Safety and cleaning of medical materials and devices

J Biomed Mater Res. 2000;53(2):131-6. doi: 10.1002/(sici)1097-4636(2000)53:2<131::aid-jbm1>3.0.co;2-i.

Abstract

A study was undertaken to evaluate different procedures to safely remove microorganisms, protein, and mammalian cells from materials and provide a suitable method for cleaning and assessing effectiveness of cleaning medical devices for reuse or for analysis of failure. Safety considerations for the personnel performing the cleaning or handling the device after cleaning are important issues. Polystyrene plates (96 well) were used to simulate device surfaces not amenable to manual scrubbing. Staphylococcus epidermidis, Candida albicans, Escherichia coli, Pseudomonas aeruginosa, and oral flora were grown in the plates. The plates were stained with crystal violet and the optical densities recorded. The results indicated that E. coli did not adhere well and Pseudomonas formed clumps that were easily detached from the surface of the plates.

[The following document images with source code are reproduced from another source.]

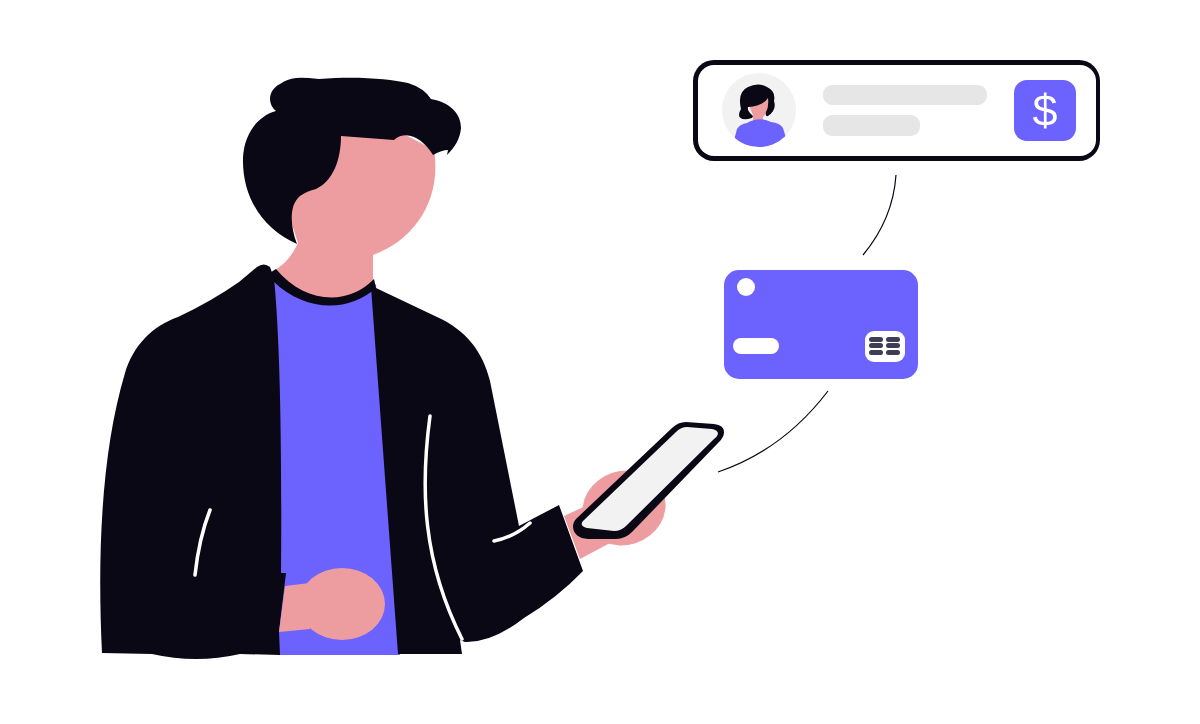
<!DOCTYPE html>
<html lang="en">
<head>
<meta charset="utf-8">
<title>Mobile payment illustration</title>
<style>
:root {
  --ink: #090814;
  --violet: #6c63ff;
  --skin: #ed9da0;
  --grey: #e6e6e6;
  --pale: #f2f2f2;
  --chip: #3f3d56;
  --paper: #ffffff;
}
html, body { margin: 0; height: 100%; overflow: hidden; background: var(--paper); }
svg { display: block; width: 1200px; height: 724px; }
.ink { fill: var(--ink); }
.violet { fill: var(--violet); }
.skin { fill: var(--skin); }
.grey { fill: var(--grey); }
.pale { fill: var(--pale); }
.paper { fill: var(--paper); }
.chip-bars { fill: var(--chip); }
.connector { fill: none; stroke: var(--ink); stroke-width: 1.2; }
.seam { fill: none; stroke: var(--paper); stroke-width: 3.5; stroke-linecap: round; }
.dollar { fill: var(--paper); font: 500 45px "Liberation Sans", Roboto, sans-serif; text-anchor: middle; }
</style>
</head>
<body>
<svg viewBox="0 0 1200 724" role="img" aria-label="A man holding a phone sends a card payment to a contact">
  <defs>
    <clipPath id="avatar-clip"><circle cx="759" cy="110" r="37"/></clipPath>
    <rect id="chip-bar" width="14" height="5" rx="2.5"/>
  </defs>

  <g id="connectors" class="connector">
    <path d="M896 175Q893 219 863 255"/>
    <path d="M828 391Q783 450 718 472"/>
  </g>

  <g id="man">
    <g id="head">
      <path class="skin" d="M338 130L400 132L434 150C442 199 415 240 373 255V284Q360 300 330 301Q294 295 275 270Q290 261 298 243L284 200Z"/>
      <path class="ink" d="M297 244C262 229 242 196 243 158C244 135 257 116 276 111C267 104 268 90 280 84Q287 79 296 78Q302 77 319 79C358 76 389 79 408 83Q424 88 431 99C449 102 461 113 461 128C460 139 455 147 447 155L448 150Q442 150 433 155C423 139 407 129 394 140L341 136C341 160 333 181 316 189Q307 191 300 196C289 205 290 226 297 244Z"/>
    </g>

    <path id="shirt" class="violet" d="M270 276Q297 302 330 305Q360 302 376 284L400 655H278Z"/>
    <path id="collar" class="ink" d="M268 274L276 269C305 304 348 306 374 279L376 288C349 312 306 313 273 281Z"/>

    <g id="jacket">
      <path class="ink" d="M274 278C280 340 282 440 281 573H286L279 631L280 655L240 654Q196 664 152 654L102 653C97 550 102 450 125 373C133 346 152 326 178 317Q212 301 239 282L257 267Q264 262 270 267Z"/>
      <path class="ink" d="M371 287L376 288L437 317C466 330 483 352 490 381L519 526L559 505L583 571Q557 598 524 618Q492 643 465 642L460 640L462 654H398Z"/>
      <path class="seam" d="M430 416C420 490 423 562 462 639"/>
      <path class="seam" d="M494 541Q514 537 530 523"/>
      <path class="seam" d="M210 510Q199 538 195 575"/>
    </g>

    <g id="left-hand" class="skin">
      <path d="M285 586L310 583V629L279 632Z"/>
      <ellipse cx="342" cy="604" rx="43" ry="36"/>
    </g>

    <g id="right-hand" class="skin">
      <path d="M564 516L590 504L610 543L580 559Z"/>
      <ellipse cx="624" cy="508" rx="42" ry="37" transform="rotate(-18 624 508)"/>
    </g>
  </g>

  <g id="phone">
    <path class="ink" d="M576 519L672 428Q678 422 686 422L714 424Q724 425 724 432Q724 437 719 442L632 532Q625 539 616 539L588 539Q574 538 573 527Q573 522 576 519Z"/>
    <path class="pale" d="M583 521L676 432Q681 427 687 427L712 429Q718 430 718 434Q717 437 714 439L626 526Q621 531 614 531L587 528Q579 526 583 521Z"/>
  </g>

  <g id="payment-card">
    <rect class="violet" x="724" y="270" width="194" height="109" rx="15"/>
    <circle class="paper" cx="746" cy="287" r="9"/>
    <rect class="paper" x="733" y="338" width="46" height="16" rx="8"/>
    <rect class="paper" x="865" y="331" width="40" height="31" rx="9"/>
    <g class="chip-bars">
      <use href="#chip-bar" x="869" y="337"/>
      <use href="#chip-bar" x="886" y="337"/>
      <use href="#chip-bar" x="869" y="343"/>
      <use href="#chip-bar" x="886" y="343"/>
      <use href="#chip-bar" x="869" y="350"/>
      <use href="#chip-bar" x="886" y="350"/>
    </g>
  </g>

  <g id="recipient-panel">
    <rect class="ink" x="693" y="60" width="407" height="101" rx="21"/>
    <rect class="paper" x="698" y="65" width="398" height="91" rx="16"/>
    <g id="avatar">
      <circle class="pale" cx="759" cy="110" r="37"/>
      <g clip-path="url(#avatar-clip)">
        <path class="skin" d="M748 103L769 96Q770 112 763 117V122H753V115Z"/>
        <path class="violet" d="M732 148L737 129Q740 124 747 123Q759 116 771 122Q780 123 783 128L789 148Z"/>
        <path class="ink" d="M741 109Q737 92 748 87Q758 82 767 87Q776 91 774 101Q777 110 768 116Q765 117 766 112Q769 107 768 98Q763 106 748 107Q747 111 752 115Q755 118 748 119Q739 120 739 115Q739 112 741 109Z"/>
      </g>
    </g>
    <rect class="grey" x="823" y="85" width="164" height="20" rx="9"/>
    <rect class="grey" x="823" y="115" width="97" height="21" rx="9"/>
    <rect class="violet" x="1014" y="80" width="62" height="61" rx="13"/>
    <text class="dollar" x="1045" y="126">$</text>
  </g>
</svg>
</body>
</html>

However, S. epi, C. albicans, and the oral organisms formed adherent biofilms that were difficult to remove from the plates. Detergents with enzymes and sodium hypochlorite (NaOCl) bleach were both effective in removing the biofilm. Other detergents and surfactants were not effective. The aldehyde agents did not remove the organisms and made further cleaning difficult. Allowing the biofilm to dry first made cleaning very difficult. Only the NaOCl bleach could subsequently remove the dried or aldehyde fixed organisms from the wells. The same 96-well polystyrene plate format was used to measure the amount of protein and cell adherence as well as the effectiveness of subsequent cleaning. Bradford reagent was used to detect protein as a measure of the cleaning efficacy. As with the bacteria, NaOCl bleach was effective at removing the protein and cells that had been dried or fixed by formalin or alcohol, whereas detergent with enzymes was not very effective. This study confirmed that used medical devices, contaminated with microorganisms, protein, and/or mammalian cells, should not be allowed to dry before cleaning and that a thorough cleaning procedure should precede sterilization or disinfection (with the exception of NaOCl bleach which also cleans).

Publication types

  • Comparative Study

MeSH terms

  • Bacteria / isolation & purification
  • Biocompatible Materials / standards*
  • Biofilms
  • Equipment Contamination* / prevention & control
  • Equipment and Supplies / standards*
  • Infection Control / methods*
  • Quality Assurance, Health Care
  • Safety

Substances

  • Biocompatible Materials